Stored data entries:
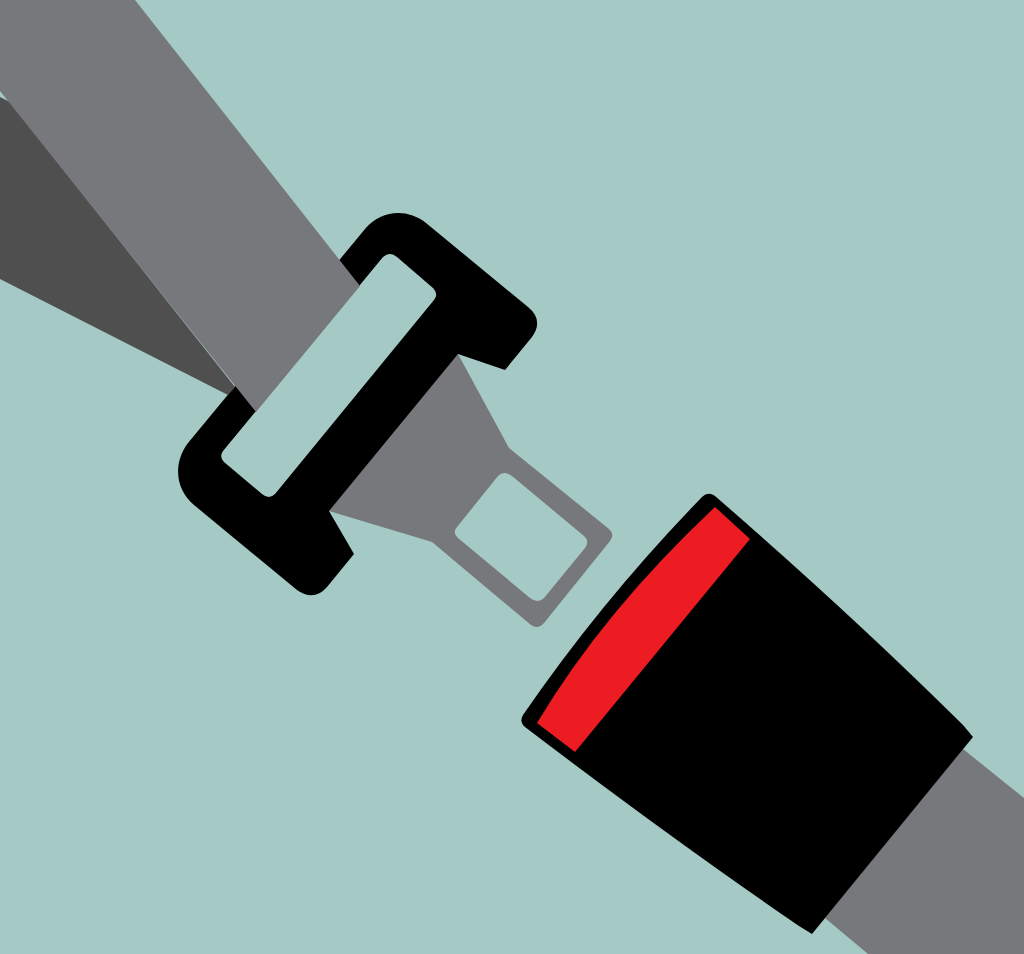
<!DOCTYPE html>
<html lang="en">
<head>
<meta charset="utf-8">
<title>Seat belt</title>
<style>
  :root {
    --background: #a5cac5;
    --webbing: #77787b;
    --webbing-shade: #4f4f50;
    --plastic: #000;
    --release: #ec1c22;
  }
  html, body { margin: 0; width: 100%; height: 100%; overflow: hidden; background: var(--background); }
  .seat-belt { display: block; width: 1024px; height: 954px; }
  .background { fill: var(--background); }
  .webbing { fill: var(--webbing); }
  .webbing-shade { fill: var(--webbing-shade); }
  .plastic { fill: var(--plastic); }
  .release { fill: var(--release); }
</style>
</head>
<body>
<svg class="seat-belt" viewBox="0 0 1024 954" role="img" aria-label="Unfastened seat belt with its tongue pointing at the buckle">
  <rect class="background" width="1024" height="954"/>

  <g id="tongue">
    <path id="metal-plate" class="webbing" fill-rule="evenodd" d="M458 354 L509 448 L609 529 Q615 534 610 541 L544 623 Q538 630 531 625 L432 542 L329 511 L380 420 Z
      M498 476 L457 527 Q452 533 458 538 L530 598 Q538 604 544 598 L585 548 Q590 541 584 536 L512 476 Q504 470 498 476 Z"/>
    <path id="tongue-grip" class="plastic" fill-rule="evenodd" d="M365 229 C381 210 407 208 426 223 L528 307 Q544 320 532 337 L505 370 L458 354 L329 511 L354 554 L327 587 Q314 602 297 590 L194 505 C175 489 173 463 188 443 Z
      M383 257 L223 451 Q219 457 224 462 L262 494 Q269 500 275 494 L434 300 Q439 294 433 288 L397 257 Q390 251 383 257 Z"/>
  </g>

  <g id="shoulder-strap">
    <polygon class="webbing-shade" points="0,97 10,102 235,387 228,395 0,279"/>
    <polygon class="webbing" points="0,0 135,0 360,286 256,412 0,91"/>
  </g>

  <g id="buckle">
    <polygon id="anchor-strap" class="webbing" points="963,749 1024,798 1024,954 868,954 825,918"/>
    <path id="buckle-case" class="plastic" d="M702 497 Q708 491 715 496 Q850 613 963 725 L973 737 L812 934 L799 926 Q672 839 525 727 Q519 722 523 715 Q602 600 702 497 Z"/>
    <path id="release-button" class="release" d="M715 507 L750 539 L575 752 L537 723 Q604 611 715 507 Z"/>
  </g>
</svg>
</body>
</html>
---
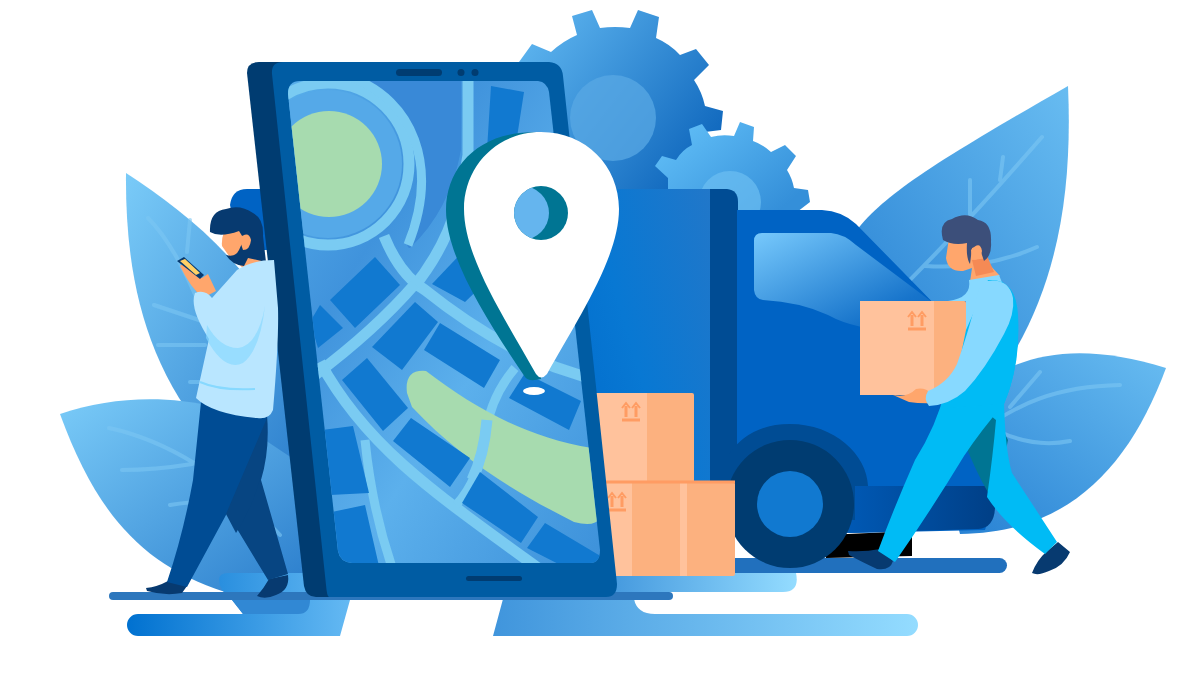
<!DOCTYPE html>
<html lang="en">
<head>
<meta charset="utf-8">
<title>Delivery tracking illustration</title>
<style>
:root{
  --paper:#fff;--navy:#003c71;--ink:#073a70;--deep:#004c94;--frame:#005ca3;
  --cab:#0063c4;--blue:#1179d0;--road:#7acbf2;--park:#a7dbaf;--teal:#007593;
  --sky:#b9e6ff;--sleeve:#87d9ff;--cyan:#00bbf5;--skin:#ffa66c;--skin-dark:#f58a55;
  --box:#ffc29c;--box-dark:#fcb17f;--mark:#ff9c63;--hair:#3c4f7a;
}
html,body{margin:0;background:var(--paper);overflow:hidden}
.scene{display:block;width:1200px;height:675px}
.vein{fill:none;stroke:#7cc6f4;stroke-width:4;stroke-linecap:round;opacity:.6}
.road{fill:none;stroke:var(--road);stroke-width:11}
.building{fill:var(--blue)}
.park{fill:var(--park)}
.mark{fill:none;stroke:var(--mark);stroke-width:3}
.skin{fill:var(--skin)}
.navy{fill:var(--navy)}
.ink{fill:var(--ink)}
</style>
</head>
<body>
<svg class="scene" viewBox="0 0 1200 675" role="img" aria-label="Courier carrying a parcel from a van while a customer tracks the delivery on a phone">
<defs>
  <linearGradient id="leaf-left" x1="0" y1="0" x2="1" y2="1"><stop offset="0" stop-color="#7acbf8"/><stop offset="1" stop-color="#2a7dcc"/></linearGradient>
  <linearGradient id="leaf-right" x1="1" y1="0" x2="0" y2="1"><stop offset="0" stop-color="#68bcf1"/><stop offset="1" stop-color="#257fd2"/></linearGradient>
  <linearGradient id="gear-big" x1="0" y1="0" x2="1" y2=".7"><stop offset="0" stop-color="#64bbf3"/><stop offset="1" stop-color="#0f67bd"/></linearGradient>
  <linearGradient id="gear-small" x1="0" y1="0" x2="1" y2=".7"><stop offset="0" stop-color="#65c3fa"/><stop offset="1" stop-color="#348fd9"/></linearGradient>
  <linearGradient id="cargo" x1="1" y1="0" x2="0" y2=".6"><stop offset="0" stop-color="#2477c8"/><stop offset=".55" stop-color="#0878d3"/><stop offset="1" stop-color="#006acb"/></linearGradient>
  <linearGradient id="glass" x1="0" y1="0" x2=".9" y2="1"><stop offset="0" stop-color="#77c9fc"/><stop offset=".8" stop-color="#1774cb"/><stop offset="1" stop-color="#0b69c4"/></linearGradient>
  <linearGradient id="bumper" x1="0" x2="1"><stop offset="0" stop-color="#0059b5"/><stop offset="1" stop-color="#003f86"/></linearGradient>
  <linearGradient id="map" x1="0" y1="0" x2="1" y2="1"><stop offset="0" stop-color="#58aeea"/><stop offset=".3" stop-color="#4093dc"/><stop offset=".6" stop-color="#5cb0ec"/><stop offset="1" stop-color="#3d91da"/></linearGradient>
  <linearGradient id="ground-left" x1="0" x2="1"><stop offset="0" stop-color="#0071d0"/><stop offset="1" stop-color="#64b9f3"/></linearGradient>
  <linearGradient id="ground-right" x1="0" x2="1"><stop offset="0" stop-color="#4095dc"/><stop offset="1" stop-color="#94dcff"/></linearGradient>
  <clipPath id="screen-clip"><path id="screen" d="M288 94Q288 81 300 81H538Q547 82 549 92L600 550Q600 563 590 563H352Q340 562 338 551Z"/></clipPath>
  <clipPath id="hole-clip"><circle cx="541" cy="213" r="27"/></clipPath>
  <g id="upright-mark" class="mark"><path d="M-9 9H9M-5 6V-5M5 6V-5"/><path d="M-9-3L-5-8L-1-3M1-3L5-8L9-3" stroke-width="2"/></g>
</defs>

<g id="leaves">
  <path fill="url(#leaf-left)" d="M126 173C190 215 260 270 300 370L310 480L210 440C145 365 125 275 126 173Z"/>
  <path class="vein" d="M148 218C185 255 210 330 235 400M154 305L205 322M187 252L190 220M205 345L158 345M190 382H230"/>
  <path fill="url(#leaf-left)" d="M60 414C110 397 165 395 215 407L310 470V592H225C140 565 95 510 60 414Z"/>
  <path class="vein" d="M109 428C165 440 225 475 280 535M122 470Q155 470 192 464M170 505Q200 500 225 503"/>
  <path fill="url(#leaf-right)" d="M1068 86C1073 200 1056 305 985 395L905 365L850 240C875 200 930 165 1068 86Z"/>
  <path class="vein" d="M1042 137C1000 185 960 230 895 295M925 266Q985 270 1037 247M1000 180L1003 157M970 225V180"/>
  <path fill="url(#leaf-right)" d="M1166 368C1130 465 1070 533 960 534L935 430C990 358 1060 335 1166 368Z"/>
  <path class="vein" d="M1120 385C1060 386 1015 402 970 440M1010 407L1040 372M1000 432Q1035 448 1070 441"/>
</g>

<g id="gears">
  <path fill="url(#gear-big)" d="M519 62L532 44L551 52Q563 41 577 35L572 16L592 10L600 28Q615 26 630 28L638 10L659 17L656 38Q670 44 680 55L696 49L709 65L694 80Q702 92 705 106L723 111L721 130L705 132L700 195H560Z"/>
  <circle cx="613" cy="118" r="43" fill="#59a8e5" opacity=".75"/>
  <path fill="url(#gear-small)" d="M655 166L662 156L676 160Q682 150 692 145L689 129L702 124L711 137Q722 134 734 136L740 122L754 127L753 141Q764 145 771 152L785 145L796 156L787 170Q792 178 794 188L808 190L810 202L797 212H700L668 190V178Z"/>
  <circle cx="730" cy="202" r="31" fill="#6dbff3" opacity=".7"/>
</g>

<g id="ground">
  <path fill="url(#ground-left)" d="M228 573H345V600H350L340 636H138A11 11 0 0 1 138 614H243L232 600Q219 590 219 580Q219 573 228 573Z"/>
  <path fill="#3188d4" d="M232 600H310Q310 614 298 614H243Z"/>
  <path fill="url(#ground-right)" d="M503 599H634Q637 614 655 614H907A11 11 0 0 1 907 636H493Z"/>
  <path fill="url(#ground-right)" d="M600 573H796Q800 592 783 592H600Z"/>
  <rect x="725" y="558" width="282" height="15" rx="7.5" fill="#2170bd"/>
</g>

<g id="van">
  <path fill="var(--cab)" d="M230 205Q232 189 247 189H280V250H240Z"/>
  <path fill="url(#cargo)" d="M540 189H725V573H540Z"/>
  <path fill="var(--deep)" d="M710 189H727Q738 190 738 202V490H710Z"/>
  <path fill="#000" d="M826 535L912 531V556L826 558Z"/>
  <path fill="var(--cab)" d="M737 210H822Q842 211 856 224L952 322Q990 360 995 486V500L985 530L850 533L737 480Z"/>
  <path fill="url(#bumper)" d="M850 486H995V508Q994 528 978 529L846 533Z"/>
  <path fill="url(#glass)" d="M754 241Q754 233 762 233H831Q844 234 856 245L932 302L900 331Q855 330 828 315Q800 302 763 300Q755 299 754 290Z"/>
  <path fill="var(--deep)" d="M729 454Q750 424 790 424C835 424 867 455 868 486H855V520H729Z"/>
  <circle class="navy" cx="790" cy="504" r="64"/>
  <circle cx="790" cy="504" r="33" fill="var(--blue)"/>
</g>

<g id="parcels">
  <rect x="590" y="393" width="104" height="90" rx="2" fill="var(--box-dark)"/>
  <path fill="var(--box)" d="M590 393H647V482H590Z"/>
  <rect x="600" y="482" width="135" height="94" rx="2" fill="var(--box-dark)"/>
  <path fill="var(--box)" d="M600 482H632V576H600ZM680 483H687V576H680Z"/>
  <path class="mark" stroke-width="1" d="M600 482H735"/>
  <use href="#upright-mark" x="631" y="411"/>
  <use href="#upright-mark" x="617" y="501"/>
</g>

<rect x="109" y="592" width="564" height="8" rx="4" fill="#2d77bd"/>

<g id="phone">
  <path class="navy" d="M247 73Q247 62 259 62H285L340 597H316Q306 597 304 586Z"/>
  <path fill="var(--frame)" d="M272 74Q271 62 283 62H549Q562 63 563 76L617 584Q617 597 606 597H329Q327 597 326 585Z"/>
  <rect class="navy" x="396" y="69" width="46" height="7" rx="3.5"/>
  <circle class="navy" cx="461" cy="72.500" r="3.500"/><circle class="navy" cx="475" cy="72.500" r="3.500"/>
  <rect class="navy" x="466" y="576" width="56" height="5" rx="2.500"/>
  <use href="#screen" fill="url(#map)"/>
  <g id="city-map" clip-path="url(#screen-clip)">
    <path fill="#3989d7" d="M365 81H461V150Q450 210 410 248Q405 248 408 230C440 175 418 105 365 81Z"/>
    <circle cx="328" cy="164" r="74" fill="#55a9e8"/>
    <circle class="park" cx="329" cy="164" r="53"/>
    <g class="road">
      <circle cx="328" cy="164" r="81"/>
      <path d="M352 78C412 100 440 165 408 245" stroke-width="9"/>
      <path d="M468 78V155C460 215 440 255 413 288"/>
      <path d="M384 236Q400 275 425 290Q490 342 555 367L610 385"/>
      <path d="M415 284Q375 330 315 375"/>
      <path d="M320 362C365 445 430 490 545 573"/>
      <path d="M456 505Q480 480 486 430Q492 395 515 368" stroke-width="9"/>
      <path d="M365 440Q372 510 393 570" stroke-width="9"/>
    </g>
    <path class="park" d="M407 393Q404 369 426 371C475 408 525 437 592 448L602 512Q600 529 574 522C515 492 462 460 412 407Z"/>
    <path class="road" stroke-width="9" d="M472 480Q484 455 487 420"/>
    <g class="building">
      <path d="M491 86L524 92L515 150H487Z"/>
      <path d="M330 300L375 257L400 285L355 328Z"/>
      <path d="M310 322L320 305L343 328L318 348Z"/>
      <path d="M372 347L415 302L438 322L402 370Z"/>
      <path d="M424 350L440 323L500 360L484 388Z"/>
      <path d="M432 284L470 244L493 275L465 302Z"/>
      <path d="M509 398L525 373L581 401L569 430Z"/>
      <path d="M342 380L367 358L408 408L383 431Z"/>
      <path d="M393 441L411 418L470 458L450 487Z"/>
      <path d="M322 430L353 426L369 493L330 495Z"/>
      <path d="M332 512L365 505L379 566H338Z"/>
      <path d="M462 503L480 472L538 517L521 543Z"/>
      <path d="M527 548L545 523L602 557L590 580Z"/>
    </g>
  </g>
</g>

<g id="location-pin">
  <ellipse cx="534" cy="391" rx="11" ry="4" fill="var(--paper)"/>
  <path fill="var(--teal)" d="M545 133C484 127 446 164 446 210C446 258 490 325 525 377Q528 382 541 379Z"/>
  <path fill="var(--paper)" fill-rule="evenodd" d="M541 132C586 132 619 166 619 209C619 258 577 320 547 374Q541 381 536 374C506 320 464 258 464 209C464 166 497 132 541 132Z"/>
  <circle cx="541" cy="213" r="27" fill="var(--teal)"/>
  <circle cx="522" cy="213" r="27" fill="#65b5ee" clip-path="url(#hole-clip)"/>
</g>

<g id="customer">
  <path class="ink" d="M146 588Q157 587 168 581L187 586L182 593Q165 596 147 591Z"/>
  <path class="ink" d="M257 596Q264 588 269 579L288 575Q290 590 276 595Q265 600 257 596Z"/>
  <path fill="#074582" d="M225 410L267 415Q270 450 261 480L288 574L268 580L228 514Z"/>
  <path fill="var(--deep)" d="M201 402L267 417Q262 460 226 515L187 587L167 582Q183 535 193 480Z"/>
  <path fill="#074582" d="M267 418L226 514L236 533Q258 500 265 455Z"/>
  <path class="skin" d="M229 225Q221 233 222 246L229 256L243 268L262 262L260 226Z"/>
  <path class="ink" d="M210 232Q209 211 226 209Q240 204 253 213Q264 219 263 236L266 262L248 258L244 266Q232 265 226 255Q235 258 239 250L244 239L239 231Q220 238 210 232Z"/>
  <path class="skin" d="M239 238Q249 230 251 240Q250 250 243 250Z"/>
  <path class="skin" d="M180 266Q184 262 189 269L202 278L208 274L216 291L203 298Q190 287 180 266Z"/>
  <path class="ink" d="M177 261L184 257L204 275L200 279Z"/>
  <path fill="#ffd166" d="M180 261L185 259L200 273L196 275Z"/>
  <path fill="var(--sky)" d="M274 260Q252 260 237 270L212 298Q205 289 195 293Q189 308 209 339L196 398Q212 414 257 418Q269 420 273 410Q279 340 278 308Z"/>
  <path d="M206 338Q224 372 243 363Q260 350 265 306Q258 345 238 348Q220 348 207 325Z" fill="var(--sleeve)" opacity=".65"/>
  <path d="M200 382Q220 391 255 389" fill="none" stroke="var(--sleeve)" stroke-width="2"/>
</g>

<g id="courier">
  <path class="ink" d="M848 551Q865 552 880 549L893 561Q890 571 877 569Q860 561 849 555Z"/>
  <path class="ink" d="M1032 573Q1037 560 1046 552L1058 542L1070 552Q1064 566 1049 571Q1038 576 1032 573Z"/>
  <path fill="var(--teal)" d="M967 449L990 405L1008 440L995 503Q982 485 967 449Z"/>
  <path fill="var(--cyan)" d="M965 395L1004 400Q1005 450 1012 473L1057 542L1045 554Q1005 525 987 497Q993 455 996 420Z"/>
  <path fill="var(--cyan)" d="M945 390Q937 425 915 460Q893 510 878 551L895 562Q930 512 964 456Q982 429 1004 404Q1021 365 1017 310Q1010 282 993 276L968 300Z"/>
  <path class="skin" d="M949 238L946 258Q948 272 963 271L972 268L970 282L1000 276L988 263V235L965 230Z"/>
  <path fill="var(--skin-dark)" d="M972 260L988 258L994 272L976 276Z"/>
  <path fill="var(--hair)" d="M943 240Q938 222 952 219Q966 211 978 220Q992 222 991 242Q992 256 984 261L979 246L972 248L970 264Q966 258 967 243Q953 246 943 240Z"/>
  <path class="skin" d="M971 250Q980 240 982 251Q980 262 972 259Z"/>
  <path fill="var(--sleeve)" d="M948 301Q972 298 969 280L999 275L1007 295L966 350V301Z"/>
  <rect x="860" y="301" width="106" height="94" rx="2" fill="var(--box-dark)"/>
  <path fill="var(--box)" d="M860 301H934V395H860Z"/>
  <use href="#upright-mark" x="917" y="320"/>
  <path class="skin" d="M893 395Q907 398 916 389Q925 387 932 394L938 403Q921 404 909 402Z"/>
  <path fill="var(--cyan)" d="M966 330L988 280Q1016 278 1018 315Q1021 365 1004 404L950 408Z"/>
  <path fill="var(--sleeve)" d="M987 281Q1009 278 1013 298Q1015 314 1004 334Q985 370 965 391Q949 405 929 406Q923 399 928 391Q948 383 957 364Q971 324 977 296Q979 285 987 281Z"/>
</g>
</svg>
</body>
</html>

Exercise directions: What is the number of lines in the records that hold the word "circle"? Answer with that number only.

Completed task: 11